Medical decision-making is based on multiple factors, but NCCN guidelines are used widely by physicians and institutions as a foundation for these treatment choices, the authors said. Bitterman and colleagues chose to evaluate the extent to which ChatGPT’s recommendations aligned with these guidelines. They focused on the three most common cancers (breast, prostate, and lung) and prompted ChatGPT to provide a treatment approach for each cancer based on the severity of the disease.
In total, the researchers included 26 unique diagnostic descriptions and used four slightly different prompts to ask ChatGPT to provide a treatment approach, generating a total of 104 prompts.
Ninety-eight percent of the chatbot’s responses included at least one treatment approach that agreed with NCCN guidelines. However, 34 percent of these responses also included one or more non-concordant recommendations, which were sometimes difficult to detect amid otherwise sound guidance.
A non-concordant treatment recommendation was defined as one that included one or more partly correct or incorrect recommendations. For example, for a locally advanced breast cancer, a recommendation of surgery alone, without mention of another therapy modality, would be partly correct. Complete agreement in scoring occurred in only 62 percent of cases, underscoring both the complexity of the NCCN guidelines themselves and how difficult and vague ChatGPT’s output could be to interpret.
In 12.5 percent of cases, ChatGPT produced “hallucinations,” or a treatment recommendation entirely absent from NCCN guidelines. These included recommendations of novel therapies or curative therapies for incurable cancers. The authors emphasized that this form of misinformation could incorrectly set patients’ expectations and could even impact the clinician-patient relationship.
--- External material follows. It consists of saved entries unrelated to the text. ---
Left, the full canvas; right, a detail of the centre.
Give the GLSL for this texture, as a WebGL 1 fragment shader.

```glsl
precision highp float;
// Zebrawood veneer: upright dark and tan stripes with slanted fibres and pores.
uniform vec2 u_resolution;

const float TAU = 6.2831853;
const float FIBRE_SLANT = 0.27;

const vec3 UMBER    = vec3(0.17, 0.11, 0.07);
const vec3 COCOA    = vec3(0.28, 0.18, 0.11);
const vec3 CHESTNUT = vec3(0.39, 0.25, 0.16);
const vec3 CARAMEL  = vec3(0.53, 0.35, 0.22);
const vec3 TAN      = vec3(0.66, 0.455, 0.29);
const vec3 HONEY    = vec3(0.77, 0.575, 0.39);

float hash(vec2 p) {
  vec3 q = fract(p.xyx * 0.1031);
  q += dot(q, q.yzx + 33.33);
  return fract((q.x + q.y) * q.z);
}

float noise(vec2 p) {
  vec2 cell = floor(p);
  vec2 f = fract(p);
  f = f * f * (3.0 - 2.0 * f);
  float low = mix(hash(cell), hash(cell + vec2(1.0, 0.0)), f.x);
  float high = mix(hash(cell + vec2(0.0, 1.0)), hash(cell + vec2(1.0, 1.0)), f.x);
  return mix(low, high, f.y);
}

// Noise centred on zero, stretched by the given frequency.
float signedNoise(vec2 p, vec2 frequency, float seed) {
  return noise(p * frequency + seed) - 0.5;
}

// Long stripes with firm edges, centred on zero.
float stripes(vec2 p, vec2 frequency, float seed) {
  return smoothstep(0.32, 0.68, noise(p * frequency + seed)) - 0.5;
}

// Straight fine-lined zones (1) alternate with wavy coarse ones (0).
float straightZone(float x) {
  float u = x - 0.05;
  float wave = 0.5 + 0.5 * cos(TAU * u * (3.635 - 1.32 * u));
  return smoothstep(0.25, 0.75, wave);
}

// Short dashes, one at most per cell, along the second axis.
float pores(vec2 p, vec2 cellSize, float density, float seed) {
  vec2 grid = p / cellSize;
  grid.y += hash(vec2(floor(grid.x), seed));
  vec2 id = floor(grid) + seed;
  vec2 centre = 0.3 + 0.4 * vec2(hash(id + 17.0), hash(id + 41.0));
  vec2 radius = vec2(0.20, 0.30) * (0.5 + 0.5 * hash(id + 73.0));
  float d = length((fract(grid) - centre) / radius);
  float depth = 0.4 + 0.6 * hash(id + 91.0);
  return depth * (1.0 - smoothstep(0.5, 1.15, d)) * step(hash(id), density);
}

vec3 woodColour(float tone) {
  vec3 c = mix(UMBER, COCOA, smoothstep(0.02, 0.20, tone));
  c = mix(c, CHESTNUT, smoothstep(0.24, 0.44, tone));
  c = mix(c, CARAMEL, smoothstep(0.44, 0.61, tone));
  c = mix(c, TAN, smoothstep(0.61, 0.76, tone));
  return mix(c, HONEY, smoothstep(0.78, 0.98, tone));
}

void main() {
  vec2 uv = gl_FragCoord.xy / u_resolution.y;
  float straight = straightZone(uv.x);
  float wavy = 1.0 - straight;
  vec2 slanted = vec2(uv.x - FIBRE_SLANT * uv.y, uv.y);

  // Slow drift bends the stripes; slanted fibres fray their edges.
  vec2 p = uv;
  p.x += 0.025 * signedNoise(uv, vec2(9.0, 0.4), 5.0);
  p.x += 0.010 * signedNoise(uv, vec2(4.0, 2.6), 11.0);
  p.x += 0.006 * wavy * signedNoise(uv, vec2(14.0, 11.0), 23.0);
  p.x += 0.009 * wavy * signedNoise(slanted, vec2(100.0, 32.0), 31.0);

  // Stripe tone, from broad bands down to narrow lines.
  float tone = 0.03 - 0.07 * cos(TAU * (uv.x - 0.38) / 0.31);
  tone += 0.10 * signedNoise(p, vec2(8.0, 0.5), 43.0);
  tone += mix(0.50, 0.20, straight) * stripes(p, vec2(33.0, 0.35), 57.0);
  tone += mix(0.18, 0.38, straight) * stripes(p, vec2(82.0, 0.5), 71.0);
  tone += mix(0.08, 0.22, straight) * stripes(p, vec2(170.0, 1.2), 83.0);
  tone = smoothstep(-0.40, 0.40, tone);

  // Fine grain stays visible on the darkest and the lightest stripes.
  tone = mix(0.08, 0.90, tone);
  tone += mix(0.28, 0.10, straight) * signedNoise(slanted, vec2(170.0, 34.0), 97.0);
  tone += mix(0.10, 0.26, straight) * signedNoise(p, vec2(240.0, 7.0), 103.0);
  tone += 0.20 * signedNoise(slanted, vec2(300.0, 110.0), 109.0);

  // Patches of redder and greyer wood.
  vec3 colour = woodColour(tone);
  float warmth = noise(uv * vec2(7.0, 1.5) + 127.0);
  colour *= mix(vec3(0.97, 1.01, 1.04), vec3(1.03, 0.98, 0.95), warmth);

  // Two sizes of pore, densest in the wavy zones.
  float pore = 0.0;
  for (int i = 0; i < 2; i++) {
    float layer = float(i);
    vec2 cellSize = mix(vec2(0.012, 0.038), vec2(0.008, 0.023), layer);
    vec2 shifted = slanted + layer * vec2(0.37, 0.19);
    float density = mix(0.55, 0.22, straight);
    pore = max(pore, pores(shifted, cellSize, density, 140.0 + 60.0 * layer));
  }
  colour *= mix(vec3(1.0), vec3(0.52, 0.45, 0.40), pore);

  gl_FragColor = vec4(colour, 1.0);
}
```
The authors used GPT-3.5-turbo-0301, one of the largest models available at the time they conducted the study and the model class that is currently used in the open-access version of ChatGPT. A newer version, GPT-4, was not available at the time of the study and is currently available only with a paid subscription.
The researchers used the 2021 NCCN guidelines, because GPT-3.5-turbo-0301 was developed using data up to September 2021. While results may vary if other large-language models and/or clinical guidelines are used, the researchers emphasized that many such AI tools are similar in design and limitations.
Authorship, funding, disclosures
Co-authors of “Quality of Layperson CPR Instructions from Artificial Intelligence Voice Assistants” included William Murk, Eric Goralnick, and John S. Brownstein.
Landman reported receiving personal fees from Abbott during the conduct of the study.
Co-authors of “Use of Artificial Intelligence Chatbots for Cancer Treatment Information” included Shan Chen, Benjamin H. Kann, Michael B. Foote, Hugo J.W.L. Aerts, Guergana K. Savova, and Raymond H. Mak.
This study was supported by the Woods Foundation.
Aerts reported receiving personal fees from Onc.AI, Sphera, LLC, and Bristol Myers Squibb outside the submitted work. Mak reported receiving personal fees from ViewRay, AstraZeneca, Novartis, Varian Medical Systems, and Sio Capital outside the submitted work. Bitterman is the associate editor of Radiation Oncology, HemOnc.org and receives funding from the American Association for Cancer Research outside the submitted work.